The long, hot, dry summer has played havoc with the harvest of many traditional summer and fall fruits and vegetables, including that fall favorite, the pumpkin.

But don’t be fearful – we have colorful, beautiful pumpkins, squash and gourds for your Halloween decorations and autumn centerpieces, and more coming in all the time.

The prolonged drought suffered by many farmers meant that for many pumpkin and squash varieties, the crop either came to market late, produced fewer pumpkins than usual, or both. Pumpkins will be just a little scarcer this year, and if you wait too long to buy them, you may find fewer available than in years past.

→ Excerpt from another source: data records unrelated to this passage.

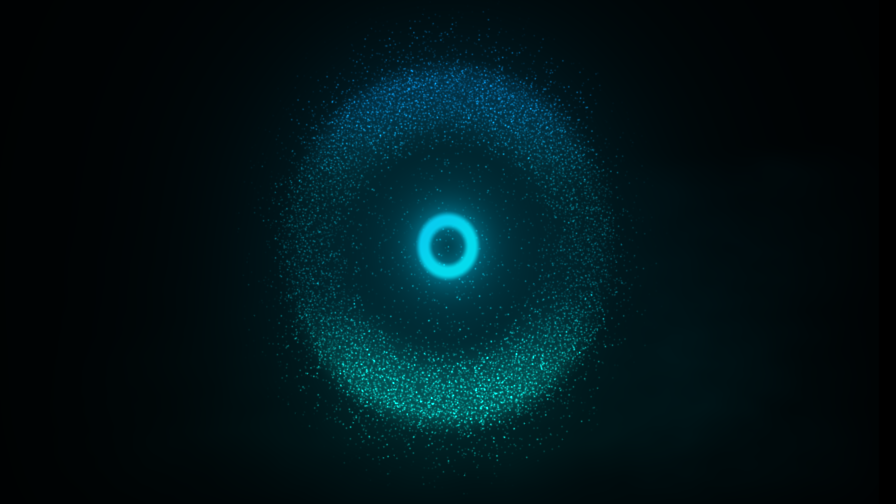
This background is drawn by a Shadertoy shader. Its source:

```glsl
// A glowing cyan ring inside an oval halo of fine teal and blue sparks, over dim smoke.

vec2 hash2(vec2 cell) {
    vec3 h = fract(cell.xyx * vec3(0.1031, 0.1030, 0.0973));
    h += dot(h, h.yzx + 33.33);
    return fract((h.xx + h.yz) * h.zy);
}

float gradientNoise(vec2 p) {
    vec2 i = floor(p), f = fract(p);
    vec2 u = f * f * f * (f * (f * 6.0 - 15.0) + 10.0);
    vec2 o = vec2(0.0, 1.0);
    float a = dot(hash2(i) * 2.0 - 1.0, f);
    float b = dot(hash2(i + o.yx) * 2.0 - 1.0, f - o.yx);
    float c = dot(hash2(i + o.xy) * 2.0 - 1.0, f - o.xy);
    float d = dot(hash2(i + o.yy) * 2.0 - 1.0, f - o.yy);
    return mix(mix(a, b, u.x), mix(c, d, u.x), u.y);
}

float fbm(vec2 p) {
    float sum = 0.0, amp = 0.6;
    for (int i = 0; i < 4; i++) {
        sum += amp * gradientNoise(p);
        p = p * 2.03 + 17.1;
        amp *= 0.5;
    }
    return sum;
}

// Rotated jittered grids; density sets the share of cells that hold a spark.
float sparks(vec2 p, float density) {
    float light = 0.0;
    for (int i = 0; i < 8; i++) {
        float layer = float(i), angle = 0.4 + layer * 1.13;
        mat2 turn = mat2(cos(angle), sin(angle), -sin(angle), cos(angle));
        float size = 0.0082 + 0.0008 * layer;
        vec2 g = turn * p / size + 200.0 + 31.7 * layer;
        vec2 cell = floor(g);
        vec2 chance = hash2(cell + 71.0 * layer);
        vec2 spot = 0.25 + 0.5 * hash2(cell + 400.0 + 13.0 * layer);
        vec2 away = (fract(g) - spot) * size;
        float lit = smoothstep(0.0, 0.08, density - chance.x);
        float power = 0.2 + 0.75 * chance.y * chance.y * chance.y;
        light += lit * power * exp(-dot(away, away) / 3.4e-6);
    }
    return light;
}

void mainImage(out vec4 fragColor, in vec2 fragCoord) {
    vec2 screen = (fragCoord - 0.5 * iResolution.xy) / iResolution.y;
    vec2 p = screen - vec2(0.0, 0.0116);
    vec2 oval = p / vec2(0.327, 0.36);
    float e = length(oval);
    float rise = oval.y / max(e, 0.001);

    // Smoke, thicker on the right and along the bottom
    float smoke = 0.55 + 0.8 * fbm(screen * vec2(3.0, 5.0) + 9.0);
    float top = 0.19 + 0.06 * (smoke - 0.55);
    float right = smoothstep(0.25, 0.5, screen.x) * (1.0 - smoothstep(top - 0.06, top + 0.03, screen.y));
    float low = smoothstep(0.1, -0.4, screen.y) * exp(-2.5 * screen.x * screen.x);
    float fade = smoothstep(0.95, 0.55, abs(screen.x)) * smoothstep(0.6, 0.36, abs(screen.y));
    vec3 color = vec3(0.0, 0.008, 0.011);
    color += smoke * fade * (right * vec3(0.0, 0.045, 0.055) + low * vec3(0.0, 0.06, 0.055));

    // Soft oval glow with a wide faint skirt
    color += vec3(0.0, 0.135, 0.165) * exp(-0.95 * e * e);
    color += vec3(0.0, 0.035, 0.045) * exp(-0.4 * e * e);

    // Spark band: brightest at the bottom, bluest at the top
    vec3 tint = mix(vec3(0.03, 0.62, 0.69), vec3(0.03, 0.50, 0.80), smoothstep(0.2, 0.9, oval.y));
    tint = mix(tint, vec3(0.04, 0.83, 0.76), smoothstep(-0.1, -0.75, oval.y));
    float poles = smoothstep(0.2, 0.95, abs(rise));
    float band = smoothstep(0.5, 0.8, e) * (1.0 - smoothstep(0.9, 1.06, e));
    float stray = smoothstep(0.7, 1.0, e) * exp(-max(e - 1.0, 0.0) * mix(10.0, 5.5, poles));
    float strength = mix(0.55, rise < 0.0 ? 0.95 : 0.75, poles);
    float density = 0.11 * exp(-e * e) + band * mix(0.36, 0.6, poles) + 0.2 * stray;
    density *= smoothstep(1.55, 1.2, e);
    color += tint * (band * mix(0.05, 0.2, poles) + 0.05 * stray * poles) * strength;
    color += tint * sparks(p, density) * strength * 0.75;

    // Central ring with bloom
    float d = abs(length(p * vec2(1.0, 0.93)) - 0.0475);
    color += vec3(0.0, 0.37, 0.44) * exp(-d * 34.0);
    vec3 ringColor = mix(vec3(0.02, 0.86, 0.93), vec3(0.03, 0.80, 0.94), smoothstep(-0.05, 0.09, p.y - p.x));
    color = mix(color, ringColor, 1.0 - smoothstep(0.005, 0.019, d));

    // Dark strip at the right edge
    float strip = smoothstep(0.853, 0.857, screen.x);
    fragColor = vec4(min(color, 1.0) * (1.0 - strip), 1.0);
}
```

So, this year, you might also think about changing up your seasonal display with some of the more unique, unusual pumpkins, squash and decorative gourds we’ve brought in. Our display in our patio pumpkin patch will change as the harvest continues, but here are some of the more unique ones that you may find:

Turban squash: These look like a small pumpkin wearing a little hat (thus, the “turban” name), but they’re squash. Most people use them as decorations, but inside that hard shell there’s edible flesh, good roasted or pureed into soup.

Sweet dumpling squash: These look like small pumpkins with a green-and-pale yellow mottled skin, but they’re squash, too. You can roast them, skin and all, and eat like a sweet potato; they are very sweet .

Cinderella pumpkins: Bright orange and slightly squashed, these pumpkins look like they came out of a fairytale, like Cinderella’s magical coach. They can be eaten, too; the flesh is sweet and can even be made into pie.

Carnival squash: Somewhat similar to a sweet dumpling squash in appearance, these look like a small pumpkin or an acorn squash, except they are yellow with orange and/or green stripes or markings.  They’re hard-skinned but easy to bake; you may think they taste like butternut squash.

Blue pumpkins: These smaller pumpkins have skin that runs from blue-gray to greenish, and while they’re edible, they’re more often used as decoration because of their striking appearance.

Swan gourds: One of many types of small decorative gourds, this one really can look like a sitting swan, with its long, crooked neck. Decorative gourds aren’t edible, but a collection of them will last a long time as a decorative element in a bowl or tray, maybe paired with some colorful decorative corn or mini-pumpkins.